» **Prompt**
Copy each entry below exactly as it appears.

[Opening Working data section]

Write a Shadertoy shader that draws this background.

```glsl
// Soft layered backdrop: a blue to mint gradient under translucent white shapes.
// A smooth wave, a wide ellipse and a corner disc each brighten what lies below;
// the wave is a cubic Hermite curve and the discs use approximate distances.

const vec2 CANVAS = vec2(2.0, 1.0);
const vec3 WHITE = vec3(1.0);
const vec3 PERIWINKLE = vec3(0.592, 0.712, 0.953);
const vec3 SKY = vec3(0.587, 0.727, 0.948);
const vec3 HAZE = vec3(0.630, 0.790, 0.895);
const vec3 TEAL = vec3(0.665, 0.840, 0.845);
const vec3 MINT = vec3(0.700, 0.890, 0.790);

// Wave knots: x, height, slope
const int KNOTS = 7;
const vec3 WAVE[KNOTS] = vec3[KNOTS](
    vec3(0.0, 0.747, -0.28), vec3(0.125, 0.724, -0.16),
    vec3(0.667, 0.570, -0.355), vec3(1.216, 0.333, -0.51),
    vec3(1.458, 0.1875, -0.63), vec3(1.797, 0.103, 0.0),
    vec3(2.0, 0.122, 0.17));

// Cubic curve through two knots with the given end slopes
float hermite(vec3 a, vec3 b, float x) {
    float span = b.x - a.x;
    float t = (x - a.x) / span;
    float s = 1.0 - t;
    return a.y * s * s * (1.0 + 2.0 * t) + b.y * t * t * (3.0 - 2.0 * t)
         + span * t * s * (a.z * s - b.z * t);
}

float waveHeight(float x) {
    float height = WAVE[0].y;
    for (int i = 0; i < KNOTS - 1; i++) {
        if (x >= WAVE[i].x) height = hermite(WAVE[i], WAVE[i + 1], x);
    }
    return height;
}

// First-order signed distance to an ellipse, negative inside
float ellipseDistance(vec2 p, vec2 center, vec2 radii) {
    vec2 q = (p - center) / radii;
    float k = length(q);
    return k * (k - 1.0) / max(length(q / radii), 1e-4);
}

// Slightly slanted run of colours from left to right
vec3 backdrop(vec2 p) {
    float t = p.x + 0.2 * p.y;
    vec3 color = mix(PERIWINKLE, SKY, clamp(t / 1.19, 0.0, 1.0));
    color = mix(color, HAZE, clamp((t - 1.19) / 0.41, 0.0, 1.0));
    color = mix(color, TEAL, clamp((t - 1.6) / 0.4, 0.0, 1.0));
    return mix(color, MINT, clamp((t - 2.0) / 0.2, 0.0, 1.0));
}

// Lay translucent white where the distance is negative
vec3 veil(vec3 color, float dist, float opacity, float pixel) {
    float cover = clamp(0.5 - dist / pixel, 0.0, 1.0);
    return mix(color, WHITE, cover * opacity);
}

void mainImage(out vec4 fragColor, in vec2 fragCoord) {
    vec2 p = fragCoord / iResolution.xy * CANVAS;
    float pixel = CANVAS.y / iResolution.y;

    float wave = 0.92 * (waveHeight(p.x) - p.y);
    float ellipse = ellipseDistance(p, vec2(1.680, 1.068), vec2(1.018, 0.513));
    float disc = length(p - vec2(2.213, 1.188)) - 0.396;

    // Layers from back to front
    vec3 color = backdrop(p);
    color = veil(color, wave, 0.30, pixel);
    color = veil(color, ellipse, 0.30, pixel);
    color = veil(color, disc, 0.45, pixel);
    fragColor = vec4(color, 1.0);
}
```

[Closing Working data section]

» **Result below**
Write a Shadertoy shader that draws this background.

```glsl
// Soft layered backdrop: a blue to mint gradient under translucent white shapes.
// A smooth wave, a wide ellipse and a corner disc each brighten what lies below;
// the wave is a cubic Hermite curve and the discs use approximate distances.

const vec2 CANVAS = vec2(2.0, 1.0);
const vec3 WHITE = vec3(1.0);
const vec3 PERIWINKLE = vec3(0.592, 0.712, 0.953);
const vec3 SKY = vec3(0.587, 0.727, 0.948);
const vec3 HAZE = vec3(0.630, 0.790, 0.895);
const vec3 TEAL = vec3(0.665, 0.840, 0.845);
const vec3 MINT = vec3(0.700, 0.890, 0.790);

// Wave knots: x, height, slope
const int KNOTS = 7;
const vec3 WAVE[KNOTS] = vec3[KNOTS](
    vec3(0.0, 0.747, -0.28), vec3(0.125, 0.724, -0.16),
    vec3(0.667, 0.570, -0.355), vec3(1.216, 0.333, -0.51),
    vec3(1.458, 0.1875, -0.63), vec3(1.797, 0.103, 0.0),
    vec3(2.0, 0.122, 0.17));

// Cubic curve through two knots with the given end slopes
float hermite(vec3 a, vec3 b, float x) {
    float span = b.x - a.x;
    float t = (x - a.x) / span;
    float s = 1.0 - t;
    return a.y * s * s * (1.0 + 2.0 * t) + b.y * t * t * (3.0 - 2.0 * t)
         + span * t * s * (a.z * s - b.z * t);
}

float waveHeight(float x) {
    float height = WAVE[0].y;
    for (int i = 0; i < KNOTS - 1; i++) {
        if (x >= WAVE[i].x) height = hermite(WAVE[i], WAVE[i + 1], x);
    }
    return height;
}

// First-order signed distance to an ellipse, negative inside
float ellipseDistance(vec2 p, vec2 center, vec2 radii) {
    vec2 q = (p - center) / radii;
    float k = length(q);
    return k * (k - 1.0) / max(length(q / radii), 1e-4);
}

// Slightly slanted run of colours from left to right
vec3 backdrop(vec2 p) {
    float t = p.x + 0.2 * p.y;
    vec3 color = mix(PERIWINKLE, SKY, clamp(t / 1.19, 0.0, 1.0));
    color = mix(color, HAZE, clamp((t - 1.19) / 0.41, 0.0, 1.0));
    color = mix(color, TEAL, clamp((t - 1.6) / 0.4, 0.0, 1.0));
    return mix(color, MINT, clamp((t - 2.0) / 0.2, 0.0, 1.0));
}

// Lay translucent white where the distance is negative
vec3 veil(vec3 color, float dist, float opacity, float pixel) {
    float cover = clamp(0.5 - dist / pixel, 0.0, 1.0);
    return mix(color, WHITE, cover * opacity);
}

void mainImage(out vec4 fragColor, in vec2 fragCoord) {
    vec2 p = fragCoord / iResolution.xy * CANVAS;
    float pixel = CANVAS.y / iResolution.y;

    float wave = 0.92 * (waveHeight(p.x) - p.y);
    float ellipse = ellipseDistance(p, vec2(1.680, 1.068), vec2(1.018, 0.513));
    float disc = length(p - vec2(2.213, 1.188)) - 0.396;

    // Layers from back to front
    vec3 color = backdrop(p);
    color = veil(color, wave, 0.30, pixel);
    color = veil(color, ellipse, 0.30, pixel);
    color = veil(color, disc, 0.45, pixel);
    fragColor = vec4(color, 1.0);
}
```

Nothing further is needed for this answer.